Raising Mice Translates Depression into Compassion, Beauty

CJ Blair, Columnist

There aren’t many teenage girls who would demand to leave school early so they could take care of a dozen wounded feeder mice. Even fewer would do this: call countless rehab centers until they found the right equipment and then nurse all the mice back to health in their own room. Yet my 16-year-old sister Gwen has done all of these things. It all stems from an instance of personal tragedy that would have left almost anyone else shattered, but she’s found a way to craft it into something that is as considerate as it is therapeutic.

Nurturing animals is something she’s always had a knack for. Both my parents are veterinarians, so as far back as I can remember, we raised fawns, ducklings and puppies to adulthood in our home. I helped just as much as she in raising these animals, but I was always impressed by her maternal instincts and willingness to form the closest of bonds with whatever creature we had. The mice are the most recent of these endeavors, but they are also the only group that my parents didn’t need to take in. She began raising the mice this spring, after 18 months of recuperating. She’s given me permission to explain that this incident was an assault that she experienced in her first year of high school. This pulled her into a prolonged depression that became so severe that she eventually transferred to another school. I had already left for Oberlin when her spells became really severe, and every time my mom mentioned it when I called home, I was genuinely worried that my family might not be able to manage all of this.

I’m not sure if it was time or support, but eventually Gwen began to recover. It would be wrong to say she’s back to normal, but things are definitely better than before. It was during this period that she was getting supplies at the pet store with my dad and saw a cage full of feeder mice. She was so intrigued by their situation that she wrote a poem about them. When my mom read it, she immediately bought three and told Gwen she could raise them. Now she goes to my parents’ clinic every day after school and feeds them, holds them and arranges an intricate system of tunnels for them to play in. Oh yeah, and one had a dozen babies.
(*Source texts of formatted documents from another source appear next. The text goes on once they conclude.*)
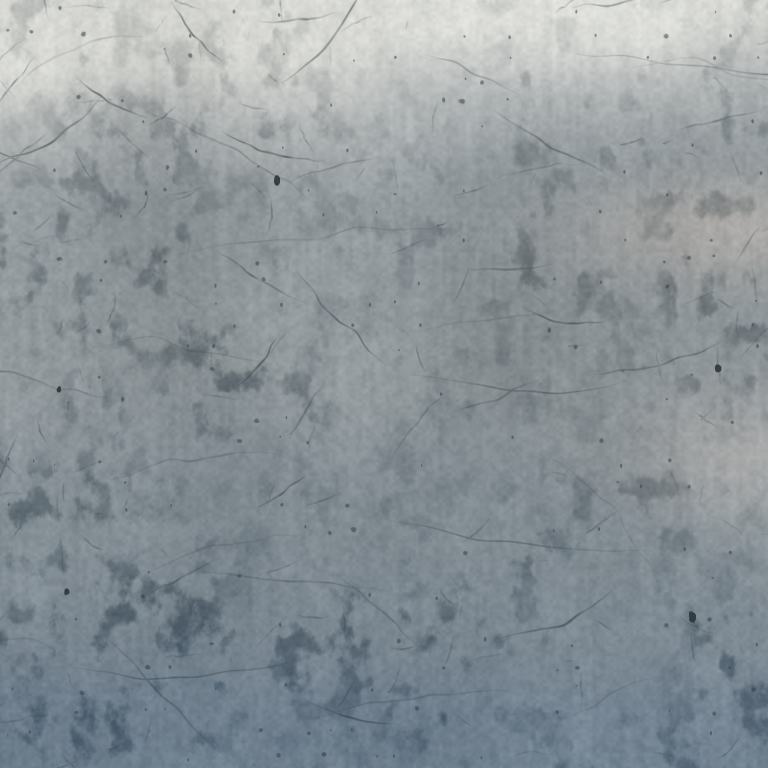
This texture is drawn by a WebGL 2 fragment shader. Its source:

```glsl
#version 300 es
precision highp float;
// Worn brushed steel: a cool vertical sheen with soft warm reflections,
// cloudy tarnish and fine grain from value noise, then bent hairline
// scratches, short nicks and dark pits scattered over jittered cells.
uniform vec2 u_resolution;
out vec4 fragColor;

float hash(vec2 p) {
  return fract(sin(dot(p, vec2(127.1, 311.7))) * 43758.5453);
}

vec2 hash2(vec2 p) {
  return vec2(hash(p), hash(p + 37.3));
}

float noise(vec2 p) {
  vec2 cell = floor(p), f = fract(p);
  f = f * f * (3.0 - 2.0 * f);
  float low = mix(hash(cell), hash(cell + vec2(1, 0)), f.x);
  float high = mix(hash(cell + vec2(0, 1)), hash(cell + vec2(1, 1)), f.x);
  return mix(low, high, f.y);
}

float fbm(vec2 p) {
  float sum = 0.0, weight = 0.5;
  for (int i = 0; i < 5; i++) {
    sum += weight * noise(p);
    p = mat2(1.6, 1.2, -1.2, 1.6) * p + 11.7;
    weight *= 0.5;
  }
  return sum;
}

float glow(vec2 p, vec2 center, vec2 radius) {
  vec2 d = (p - center) / radius;
  return exp(-dot(d, d));
}

// Soft reflection of the surroundings, dark blue below and pale above.
vec3 sheen(vec2 p) {
  float cloud = fbm(p * vec2(4.0, 3.0) + 3.1) - 0.5;
  float y = p.y + 0.10 * cloud;
  vec3 c = mix(vec3(0.44, 0.505, 0.565), vec3(0.515, 0.56, 0.59), smoothstep(0.0, 0.25, y));
  c = mix(c, vec3(0.575, 0.605, 0.62), smoothstep(0.2, 0.55, y));
  float edge = y - 0.08 * smoothstep(0.3, 0.65, p.x);
  c = mix(c, vec3(0.70, 0.715, 0.715), smoothstep(0.68, 0.86, edge));
  c = mix(c, vec3(0.845, 0.85, 0.83), smoothstep(0.80, 0.93, edge));
  float warm = glow(p, vec2(0.95, 0.70), vec2(0.20, 0.07))
             + 0.8 * glow(p, vec2(0.96, 0.40), vec2(0.16, 0.09));
  c += warm * vec3(0.12, 0.085, 0.06);
  c -= 0.045 * glow(p, vec2(0.68, 0.60), vec2(0.20, 0.22));
  return c + 0.11 * cloud;
}

// Tapered, bent strokes; reach is the half length in cells, width in canvas units.
float scratches(vec2 p, float cells, float reach, float width, float turn, float share, float seed) {
  float pixel = 1.0 / u_resolution.y, ink = 0.0;
  vec2 q = p * cells, base = floor(q);
  for (int j = -1; j <= 1; j++) {
    for (int i = -1; i <= 1; i++) {
      vec2 id = base + vec2(i, j);
      vec2 shape = hash2(id + seed), look = hash2(id + seed + 5.7);
      if (look.x > share) continue;
      vec2 d = q - id - hash2(id + seed + 9.2);
      float angle = (shape.x - 0.5) * turn;
      float c = cos(angle), s = sin(angle);
      d = vec2(c * d.x + s * d.y, c * d.y - s * d.x);
      float extent = reach * mix(0.3, 1.0, shape.y);
      float t = d.x / extent;
      float wobble = 0.05 * (noise(vec2(d.x * 6.0, look.x * 90.0)) - 0.5);
      float bend = (look.y - 0.5) * 0.35 * extent * t * t + wobble;
      float taper = max(1.0 - t * t, 0.0);
      float dist = abs(d.y - bend) / cells;
      float halfWidth = width * (0.35 + 0.65 * taper);
      float line = 1.0 - smoothstep(halfWidth - pixel, halfWidth + pixel, dist);
      float wear = 0.35 + 0.65 * noise(vec2(d.x * 9.0, look.y * 70.0));
      ink = max(ink, line * sqrt(taper) * wear * mix(0.35, 1.0, look.y));
    }
  }
  return ink;
}

// Small ragged pits, one per chosen cell.
float pits(vec2 p, float cells, float radius, float share, float seed) {
  float pixel = 1.0 / u_resolution.y;
  vec2 q = p * cells, id = floor(q);
  vec2 d = (fract(q) - 0.3 - 0.4 * hash2(id + seed)) / cells;
  d.x *= mix(0.8, 1.8, hash(id + seed + 3.3));
  float size = radius * mix(0.4, 1.0, hash(id + seed + 6.1));
  float dist = length(d) + 0.6 * size * (noise(p * 240.0) - 0.5);
  float mask = step(hash(id + seed + 8.8), share);
  return mask * (1.0 - smoothstep(size - pixel, size + pixel, dist));
}

void main() {
  vec2 p = gl_FragCoord.xy / u_resolution.y;
  vec3 color = sheen(p);

  // Brushing, grain and patchy tarnish
  float worn = smoothstep(0.36, 0.62, fbm(p * 6.0 + 20.0));
  worn *= 0.55 + 0.45 * glow(p, vec2(0.5, 0.35), vec2(0.9, 0.22));
  float brushed = noise(p * vec2(190.0, 24.0)) + noise(p * vec2(90.0, 9.0)) - 1.0;
  float grain = noise(p * 230.0) + noise(p * 120.0 + 7.0) - 1.0;
  color += 0.024 * brushed + 0.040 * grain;
  float smudge = smoothstep(0.50, 0.72, fbm(p * vec2(38.0, 30.0)));
  color -= smudge * (0.05 + 0.13 * worn) * vec3(1.0, 0.95, 0.9);

  // Scratches from long hairlines down to crowded nicks
  vec2 warped = p + 0.012 * (vec2(noise(p * 9.0), noise(p * 9.0 + 40.0)) - 0.5);
  float ink = 0.50 * scratches(warped, 3.0, 0.9, 0.0011, 0.5, 0.75, 1.0);
  ink = max(ink, 0.60 * scratches(warped, 6.0, 0.85, 0.0013, 1.9, 0.55, 23.0));
  ink = max(ink, 0.65 * scratches(warped, 11.0, 0.8, 0.0013, 2.6, 0.15 + 0.3 * worn, 51.0));
  ink = max(ink, 0.45 * scratches(warped, 24.0, 0.7, 0.0011, 3.1, 0.10 + 0.35 * worn, 77.0));
  ink = max(ink, 0.50 * pits(p, 34.0, 0.0032, 0.13, 13.0));
  ink = max(ink, 0.90 * pits(p, 7.0, 0.0075, 0.09, 31.0));
  color = mix(color, vec3(0.17, 0.21, 0.22), ink);

  fragColor = vec4(clamp(color, 0.0, 1.0), 1.0);
}
```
As horrific as my sister’s situation is, it’s far from uncommon. But what she’s done in lieu of it is more of an anomaly. Coming from a family where mental illness is pervasive and the word “depression” is never taken lightly, I’ve learned that overcoming such adverse circumstances will never be as easy as taking a pill or speaking to a therapist. These interventions can certainly help, but the nature of mental illness and the complexity of human emotions ensure that moving past such darkness is an individualized task that simply can’t be done by someone else. The recovery she’s made so far is incredible.

In my last article I voiced my frustration with trigger warnings that preface presentations on campus, and my feelings are only strengthened when I consider my sister. The words and ideas that would set her off aren’t anything that anyone could guess, and this isn’t unique to her. To think that patterns of depression and post-traumatic stress can be foreseen and distilled to a list of potential “triggers” undermines the individuality of mental illness. But this doesn’t apply only as criticism of Oberlin habits. The idea of individualized responses applies not only to negative triggers but to positive ones as well.

I think this is what made my sister decide to raise the mice. Since she was six years old, carrying around her puppy blanket and pronouncing “th” as “f,” she’s found immense joy in being able to raise something as her own and tend to its needs. Even though she’s gone through significant changes since then, it’s a testament to her character that this passion has pervaded everything she’s been through. There was no way to know how much healing those mice would provide her, but the fact that they helped so much is a stirring testimony of hope that I believe can assure anyone that adversity is not only endurable but can be translated into something beautiful.

Before I finish this piece, she told me to make sure I included all the mice’s names. The mother is Ellie, and the children are Annabelle, Blue, Christopher, Delilah, Emmett, Franny, Gracie, Holly, Iris, Josie, Kate, Leonardo and Mavis. And yes, in case you weren’t sure, she can tell them all apart.